“So many people spend their health gaining wealth, and then have to spend their wealth to regain their health.” Variously attributed to A.J. Reb Materi and the Dalai Lama, these words ring true for those climbing the career ladder. But what happens when someone has diligently saved and invested, and loses it all due to a health crisis?
Sixty-eight-year-old Lynne FitzGerald is a prime example. Still young by today’s “senior” standards, FitzGerald found herself bereft of retirement savings after being diagnosed with stage-four colon cancer twelve years ago. Told she had a year to live, unable to work, and with a mortgage and a child in high school, FitzGerald liquidated her investments.
But she beat the odds, becoming a cancer survivor. Yet more than a decade on, she hasn’t been able to recoup her lost savings.
Face the Fear — and the Finances

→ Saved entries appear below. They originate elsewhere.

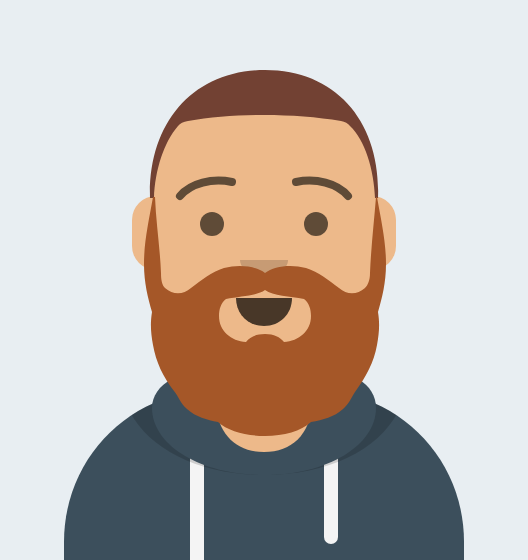
<!DOCTYPE html>
<html lang="en">
<head>
<meta charset="utf-8">
<title>Bearded man avatar</title>
<style>
:root {
  --backdrop: #e8eef2;
  --skin: #edb98a;
  --hair: #724133;
  --beard: #a55728;
  --hoodie: #3c4f5c;
  --cord: #f4f4f4;
  --features: #5f4b37;
  --mouth: #483728;
  --nose: #c79b74;
}
html, body { margin: 0; height: 100%; overflow: hidden; background: var(--backdrop); }
.avatar { display: block; width: 528px; height: 560px; background: var(--backdrop); }
.skin { fill: var(--skin); }
.hair { fill: var(--hair); }
.beard { fill: var(--beard); }
.hoodie { fill: var(--hoodie); }
.hood-shadow { fill: #000; fill-opacity: .16; }
.cord { fill: var(--cord); }
.eyes { fill: var(--features); }
.brows { fill: none; stroke: var(--features); stroke-width: 8; stroke-linecap: round; }
.mouth { fill: var(--mouth); }
.nose { fill: var(--nose); }
</style>
</head>
<body>
<svg class="avatar" viewBox="0 0 528 560" role="img" aria-label="Smiling bearded man in a hoodie">
  <defs>
    <clipPath id="torso-area">
      <path id="torso" d="M64 560V542C64 479 101 426 154 403C190 390 338 390 374 403C427 426 464 479 464 542V560Z"/>
    </clipPath>
  </defs>

  <g id="clothes">
    <use href="#torso" class="hoodie"/>
    <g class="cord">
      <rect x="190" y="440" width="14" height="120"/>
      <rect x="324" y="440" width="14" height="104" rx="7"/>
    </g>
    <path class="hood-shadow" clip-path="url(#torso-area)" d="M130 412C150 450 200 475 264 475C328 475 378 450 398 412L374 396H154Z"/>
    <path class="hoodie" d="M172 379C159 386 152 396 152 408C152 445 200 475 264 475C328 475 376 445 376 408C376 396 370 386 358 379Z"/>
    <path class="skin" d="M216 405C218 434 236 452 264 452C292 452 310 434 312 405Z"/>
  </g>

  <g id="head">
    <g class="skin">
      <rect x="132" y="196" width="48" height="74" rx="24"/>
      <rect x="348" y="196" width="48" height="74" rx="24"/>
      <path d="M152 184C152 120 202 78 264 78C326 78 376 120 376 184V290C376 350 326 400 264 400C202 400 152 350 152 290Z"/>
    </g>
    <path class="hair" d="M150 198C148 123 193 70 265 70C337 70 381 123 378 198H375C374 170 365 140 350 126Q347 122 341 121C294 113 234 113 188 121Q181 122 178 126C164 142 155 170 154 198Z"/>
    <path class="nose" d="M240 260H288C288 269 277 276 264 276C251 276 240 269 240 260Z"/>
    <path class="beard" fill-rule="evenodd" d="M153 197C149 220 144 241 144 264C144 283 148 298 152 312C150 324 151 334 153 345C156 362 163 377 174 391C179 397 180 403 187 409C196 417 207 420 218 422C228 431 246 436 265 436C284 436 301 431 311 422C323 420 334 417 343 409C349 404 351 398 355 392C366 377 374 362 377 345C379 334 380 324 378 312C382 298 386 283 386 264C386 241 381 220 377 197H376C374 222 371 248 370 273C370 280 368 285 365 288C357 295 347 295 339 288C328 280 319 272 306 268C291 264 274 266 265 273C256 266 239 264 224 268C211 272 202 280 191 288C183 295 173 295 165 288C162 285 161 280 161 273C160 248 156 222 155 197ZM265 290C273 296 290 296 304 299C309 303 311 309 311 316C311 331 299 341 284 342C280 337 274 334 265 334C256 334 250 337 246 342C231 341 219 331 219 316C219 309 221 303 226 299C240 296 257 296 265 290Z"/>
    <path class="mouth" d="M236 298H292C292 314 280 326 264 326C248 326 236 314 236 298Z"/>
    <g class="eyes">
      <circle cx="212" cy="224" r="12"/>
      <circle cx="316" cy="224" r="12"/>
    </g>
    <g class="brows">
      <path d="M180 196C191 183 212 178 232 182"/>
      <path d="M348 196C337 183 316 178 296 182"/>
    </g>
  </g>
</svg>
</body>
</html>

“There is much to be said about tackling financial arrangements for elders, and what they can do to protect their assets and makes things easier upon their deaths or encroaching poor health,” observes one seasoned HECM loan originator, citing our recent post on the family money discussions that do not take place nearly often enough.
He continues, “As a former banker and investment adviser, plus through a lot of personal experience, I have learned much. When I do Reverses, I am able to touch upon this material in relaxed conversation, mixed in with the reverse product presentation. It shows my clients I know what I’m talking about, and that I’m there for them on a personal level. So many seniors are unaware of what they could and should do to protect themselves and their loved ones.”
He recommends ticking the boxes on these six pro-active steps:
- Beneficiaries: Be sure you have named current beneficiaries on your investment accounts, life insurance policies, IRAs and 401K accounts.
- Set up POD (pay on death) on your bank accounts, or create a separate checking account with a trusted child or sibling to meet the financial needs upon your death, while your estate is being settled.
- Probate or revocable trust? Decide now how you wish your estate to be handled.
- Select a Certified Elder Law attorney to learn more about your options and to be certain all your paperwork is up to date and meets the requirements of the state in which you reside. If you moved within the past several years, you may not have a valid will.
- Locum tenens: Consider adding a trusted resource person to a bank account so they are able to write checks for you in case you become incapacitated at some future date. Sudden illness and accidents can be difficult enough without accumulating unpaid bills and other expenses.
- Learn about Hospice in your location if you are failing, or a loved one is facing death. They can do much to support you and your family through these difficult times.
Increasing Retirement Income
Besides part-time or even full-time gigs, The Motley Fool suggests a dozen ways to generate more retirement income — with number eight being a reverse mortgage. For seniors facing health challenges, this can be one of the better forms of “health insurance,” because if someone opts for a line of credit (HELOC) they need only “pay for it” (i.e., activate the loan) when they need the money. If Lynne FitzGerald had had such information, perhaps she would still have her home today.